In light of the financial impact COVID-19 has had on Vancouver's non-profit arts and culture sector, the full amount of this funding will be provided to most recipients straight away to help ensure they can remain sustainable. Under normal circumstances, the City would award 40% of the grant in January and the remaining 60% in April.
"The arts and culture sector has been deeply impacted by COVID-19 and the City is committed to supporting Vancouver’s artists, creators, and cultural organizations through these difficult times,” said Branislav Henselmann, Managing Director of Cultural Services at City of Vancouver.
"This investment provides over a hundred groups with the essential resources they need to deliver critical programs and services in support of the cultural growth and economic recovery of the city."
The grants will help a broad range of non-profit organizations to cover their core costs, and ensure that they can keep contributing to Vancouver’s vibrant and diverse cultural scene.

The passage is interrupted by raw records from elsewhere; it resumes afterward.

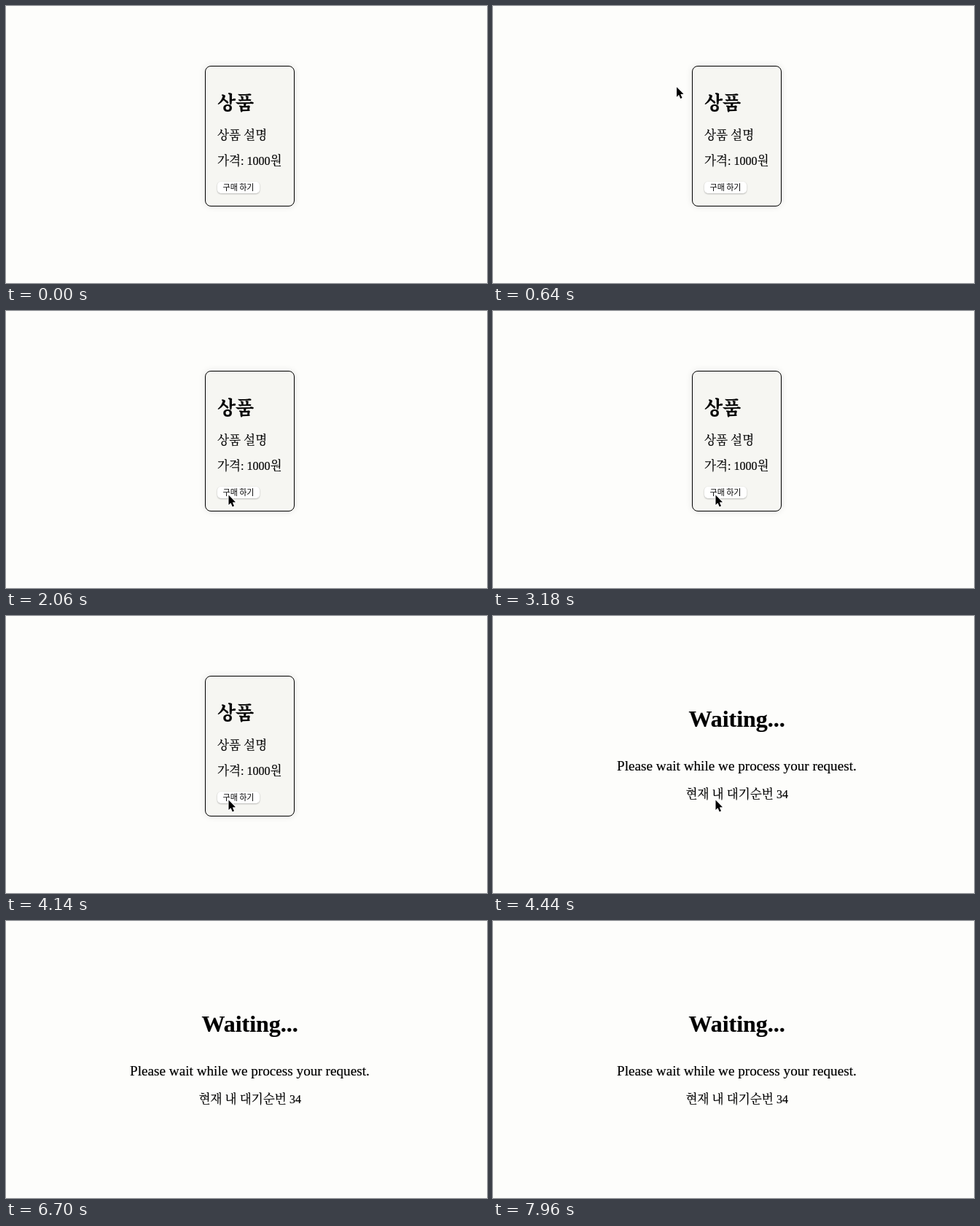
An HTML page with a canvas for the animation above (8 s loop, 660 by 380 pixels).

```html
<!DOCTYPE html>
<html lang="ko">
<head>
<meta charset="utf-8">
<title>Waiting</title>
<style>
  html, body { margin: 0; width: 100%; height: 100%; overflow: hidden; background: #fdfdfb; }
  canvas { display: block; width: 660px; height: 380px; }
</style>
</head>
<body>
<canvas id="stage"></canvas>
<script>
const W = 660, H = 380, LOOP = 8000, PAGE_AT = 4280;
const LATIN = '"Liberation Serif", serif';
const HANGUL = '"Noto Serif CJK KR", "Noto Sans CJK KR", "Noto Sans CJK", sans-serif';
const HANGUL_SCALE = 1.04; // brings a syllable's advance up to a full em

const canvas = document.getElementById('stage');
const ctx = canvas.getContext('2d');
const dpr = window.devicePixelRatio || 1;
canvas.width = W * dpr;
canvas.height = H * dpr;

// Cursor strokes with rests between them: time, x, y of the hot spot
const path = [
  [240, -14, 45], [860, 358, 137], [920, 358, 137], [1225, 292, 271],
  [1300, 292, 271], [1660, 305, 252], [6150, 305, 252], [6500, 20, 150]
];

const smooth = u => u * u * (3 - 2 * u);

function cursorAt(t) {
  for (let i = 1; i < path.length; i++) {
    const [t0, x0, y0] = path[i - 1], [t1, x1, y1] = path[i];
    if (t >= t0 && t < t1) {
      const k = smooth((t - t0) / (t1 - t0));
      return { x: x0 + (x1 - x0) * k, y: y0 + (y1 - y0) * k };
    }
  }
  return null;
}

// Mixed Korean and Latin text, drawn run by run and slightly emboldened
function write(text, x, y, size, bold = false) {
  ctx.fillStyle = ctx.strokeStyle = '#000';
  ctx.lineWidth = 0.2;
  ctx.textAlign = 'left';
  for (const run of text.match(/[가-힣]+|[^가-힣]+/g)) {
    const korean = /[가-힣]/.test(run);
    ctx.font = korean
      ? `${bold ? 900 : 400} ${size * HANGUL_SCALE}px ${HANGUL}`
      : `${bold ? 700 : 400} ${size}px ${LATIN}`;
    ctx.fillText(run, x, y);
    ctx.strokeText(run, x, y);
    x += ctx.measureText(run).width;
  }
}

function box(x, y, w, h, r) {
  ctx.beginPath();
  ctx.roundRect(x, y, w, h, r);
}

function shadow(color, blur, dy = 0) {
  ctx.shadowColor = color;
  ctx.shadowBlur = blur * dpr;
  ctx.shadowOffsetY = dy * dpr;
}

function drawProduct() {
  ctx.save();
  shadow('rgba(0,0,0,.1)', 10);
  ctx.fillStyle = '#f6f6f2';
  box(273, 82, 123, 193, 8);
  ctx.fill();
  ctx.restore();
  ctx.strokeStyle = '#000';
  ctx.lineWidth = 1;
  box(273.5, 82.5, 122, 192, 7.5);
  ctx.stroke();

  write('상품', 290, 142, 25, true);
  write('상품 설명', 290, 183, 16);
  write('가격: 1000원', 290, 218, 16);

  ctx.save();
  shadow('rgba(0,0,0,.3)', 2, 0.7);
  ctx.fillStyle = '#fff';
  box(290, 241, 58, 16, 5);
  ctx.fill();
  ctx.restore();
  ctx.fillStyle = '#000';
  ctx.textAlign = 'center';
  ctx.font = '11px "Noto Sans CJK KR", "Noto Sans CJK", sans-serif';
  ctx.fillText('구매 하기', 319, 253);
}

function drawWaiting() {
  write('Waiting...', 268.4, 152, 32, true);
  write('Please wait while we process your request.', 170, 212, 19.2);
  write('현재 내 대기순번 34', 264.5, 250, 16);
}

function outlined(width) {
  ctx.lineJoin = 'round';
  ctx.strokeStyle = '#fff';
  ctx.lineWidth = width;
  ctx.stroke();
}

function drawArrow(x, y) {
  ctx.save();
  ctx.translate(x, y);
  const tip = [[0.5, 0.5], [0.5, 14], [3.5, 11.2], [5.7, 16.4], [8, 15.4], [5.8, 10.4], [10, 10.2]];
  ctx.beginPath();
  tip.forEach(([px, py]) => ctx.lineTo(px, py));
  ctx.closePath();
  outlined(2);
  ctx.fillStyle = '#000';
  ctx.fill();
  ctx.restore();
}

function drawBeam(x, y) {
  ctx.save();
  ctx.translate(Math.round(x) + 0.5, Math.round(y));
  ctx.beginPath();
  ctx.moveTo(-3, -7.5);
  ctx.quadraticCurveTo(0, -7.5, 0, -5);
  ctx.quadraticCurveTo(0, -7.5, 3, -7.5);
  ctx.moveTo(0, -5);
  ctx.lineTo(0, 5);
  ctx.moveTo(-3, 7.5);
  ctx.quadraticCurveTo(0, 7.5, 0, 5);
  ctx.quadraticCurveTo(0, 7.5, 3, 7.5);
  ctx.moveTo(-2, 2.5);
  ctx.lineTo(2, 2.5);
  outlined(2.4);
  ctx.strokeStyle = '#000';
  ctx.lineWidth = 1;
  ctx.stroke();
  ctx.restore();
}

const overText = ({ x, y }) => x > 288 && x < 380 && y > 115 && y < 232;

function draw(t) {
  ctx.setTransform(dpr, 0, 0, dpr, 0, 0);
  ctx.fillStyle = '#fdfdfb';
  ctx.fillRect(0, 0, W, H);
  if (t < PAGE_AT) drawProduct();
  else drawWaiting();
  const c = cursorAt(t);
  if (!c) return;
  if (t < PAGE_AT && overText(c)) drawBeam(c.x, c.y);
  else drawArrow(c.x, c.y);
}

const start = performance.now();
function tick() {
  draw((performance.now() - start) % LOOP);
  requestAnimationFrame(tick);
}
tick();
</script>
</body>
</html>
```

Grant recipient: Indian Summer Arts Society
One of the grant recipients is Indian Summer Arts Society who will receive $35,000 to sustain their distinctive arts and culture programming. In response to the COVID-19 Provincial Health Orders, the Indian Summer Arts Society pivoted their annual festival to be entirely virtual. The festival featured predominately IBPOC artists and reached audiences across six continents and 45 countries.“We are grateful to the City for continuing to prioritize arts organizations during this pandemic year, recognizing that the arts are as needed as ever to imagine, narrate, and build the world we want to grow — not back to what was, but to what we might become. We are heartened that the City continues to recognize the importance of People of Colour-led arts organizations to continue to centre and amplify voices of racialized artists, resourcing us to operate while project funding (and ticket sales) became so precarious. Annual Assistance keeps the lights on, paying the costs of unsexy things, like the equipment and people we need in order to function as an organization," said Laura June Albert, Grants and Community Initiatives Manager for the Indian Summer Arts Society.
Grant recipient: Pacific Legal Education and Outreach Society

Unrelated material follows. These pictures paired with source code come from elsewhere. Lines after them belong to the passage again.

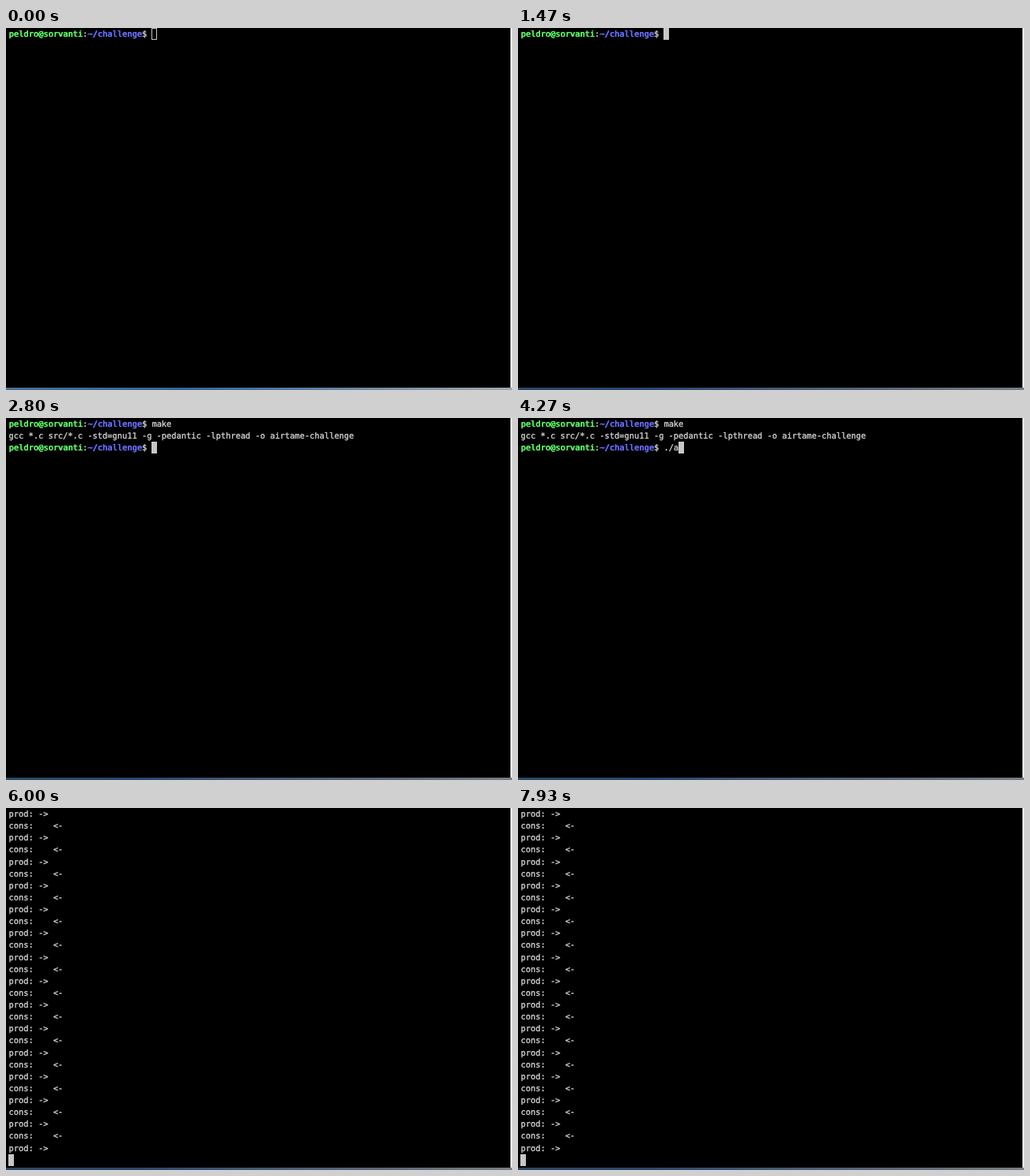
These frames come from a looping animation (640 px wide and 459 px high, 8 s). An HTML page:

```html
<!DOCTYPE html>
<html lang="en">
<head>
<meta charset="utf-8">
<title>Terminal</title>
<style>
  html, body { margin: 0; width: 100%; height: 100%; overflow: hidden; background: #000; }
  #stage { position: relative; width: 640px; height: 459px; overflow: hidden; background: #000; }
  #screen {
    position: absolute; left: 3.5px; top: 1px; margin: 0; color: #d0d0d0;
    font: 10.37px/15.125px "DejaVu Sans Mono", monospace;
    -webkit-text-stroke: 0.35px currentColor;
    text-rendering: geometricPrecision; font-variant-ligatures: none;
  }
  b { font-weight: normal; text-shadow: 0.6px 0 currentColor; }
  b.user { color: #5ffa68; }
  b.path { color: #6871ff; }
  #cursor { position: absolute; width: 6.8px; height: 15px; box-sizing: border-box; background: #c7c7c7; }
  #edge { position: absolute; left: 638px; top: 0; width: 2px; height: 456px; background: #e8e8e8; }
  #desktop { position: absolute; left: 0; top: 456px; width: 640px; height: 3px;
    background: linear-gradient(90deg, #2a4a66, #28486e 25%, #465a78 50%, #5c6878 75%, #787e86); }
  .idle #cursor { background: none; border: 1px solid #c7c7c7; }
  .idle #desktop { background: linear-gradient(90deg, #4b7090, #35639a 35%, #6484a0 65%, #a0a6ac); }
</style>
</head>
<body>
<div id="stage">
  <pre id="screen"></pre>
  <div id="cursor"></div>
  <div id="edge"></div>
  <div id="desktop"></div>
</div>
<script>
const LOOP = 8000, TICK = 200 / 3;
const ROW = 15.125, COL = 6.245, LEFT = 3.2, VISIBLE = 29;
const FOCUS = 600, BUILD = 2260, BUILT = 2530, RUN = 4795, STREAM = 4850, PERIOD = 16;
const PROMPT = '<b class="user">peldro@sorvanti</b>:<b class="path">~/challenge</b>$ ';
const PROMPT_LENGTH = 29;

// Each entry: time and the command line from then on.
const makeKeys = [[1660, 'm'], [1790, 'ma'], [1860, 'mak'], [1990, 'make']];
const runKeys = [[3860, '.'], [3990, './'], [4130, './a'], [4460, './airtame-challenge']];

const [stage, screen, cursor] = ['stage', 'screen', 'cursor'].map(id => document.getElementById(id));

const typed = (keys, t) => keys.reduce((text, [at, value]) => t >= at ? value : text, '');

function draw(t) {
  const lines = [];
  let column = 0;
  const command = keys => {
    const text = typed(keys, t);
    lines.push(PROMPT + text);
    column = PROMPT_LENGTH + text.length;
  };

  command(makeKeys);
  if (t >= BUILD) {
    lines.push('gcc *.c src/*.c -std=gnu11 -g -pedantic -lpthread -o airtame-challenge');
    if (t >= BUILT) command(runKeys);
    else { lines.push(''); column = 0; }
  }
  if (t >= RUN) {
    lines.push('Frame period is 16', 'cons: no frames avaialble');
    const count = t < STREAM ? 0 : 2 * Math.floor((t - STREAM) / PERIOD) + 1;
    for (let i = 0; i < count; i++) lines.push(i % 2 ? 'cons:    &lt;-' : 'prod: -&gt;');
    lines.push('');
    column = 0;
  }

  const shown = lines.slice(-VISIBLE - 1);
  screen.innerHTML = shown.join('\n');
  cursor.style.left = LEFT + column * COL + 'px';
  cursor.style.top = (shown.length - 1) * ROW + 'px';
  stage.className = t < FOCUS ? 'idle' : '';
}

let lastTick = -1;
function frame() {
  // The screen refreshes fifteen times a second.
  const tick = Math.floor((performance.now() % LOOP + 4) / TICK) % 120;
  if (tick !== lastTick) draw(tick * TICK);
  lastTick = tick;
  requestAnimationFrame(frame);
}
frame();
</script>
</body>
</html>
```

Pacific Legal Education and Outreach Society (PLEO) are set to receive $15,000 to continue to offer resources, workshops, and clinics for low-income artists throughout British Columbia and across Canada."Many arts organizations have been thrust into legal crises as a result of the pandemic and are seeking resources and advice they can afford. This money from the City will ensure we can continue to provide Vancouver's struggling arts and culture sector with free programs and resources they can use immediately, as we prepare to launch the country's first full service legal clinic for the arts," said Martha Rans, founder and Legal Director of PLEO, which operates Artists' Legal Outreach.
Aligning with civic policy and strategic directions
These grants align with the City's key civic policy and strategic directions, such as Culture|Shift, the COVID-19 Economic and Business Recovery program, the Reconciliation framework, and Equity, Diversity, and Inclusion initiatives.The City has supported Vancouver-based, professional non-profit arts, cultural and creative organizations through cultural grants for more than 20 years.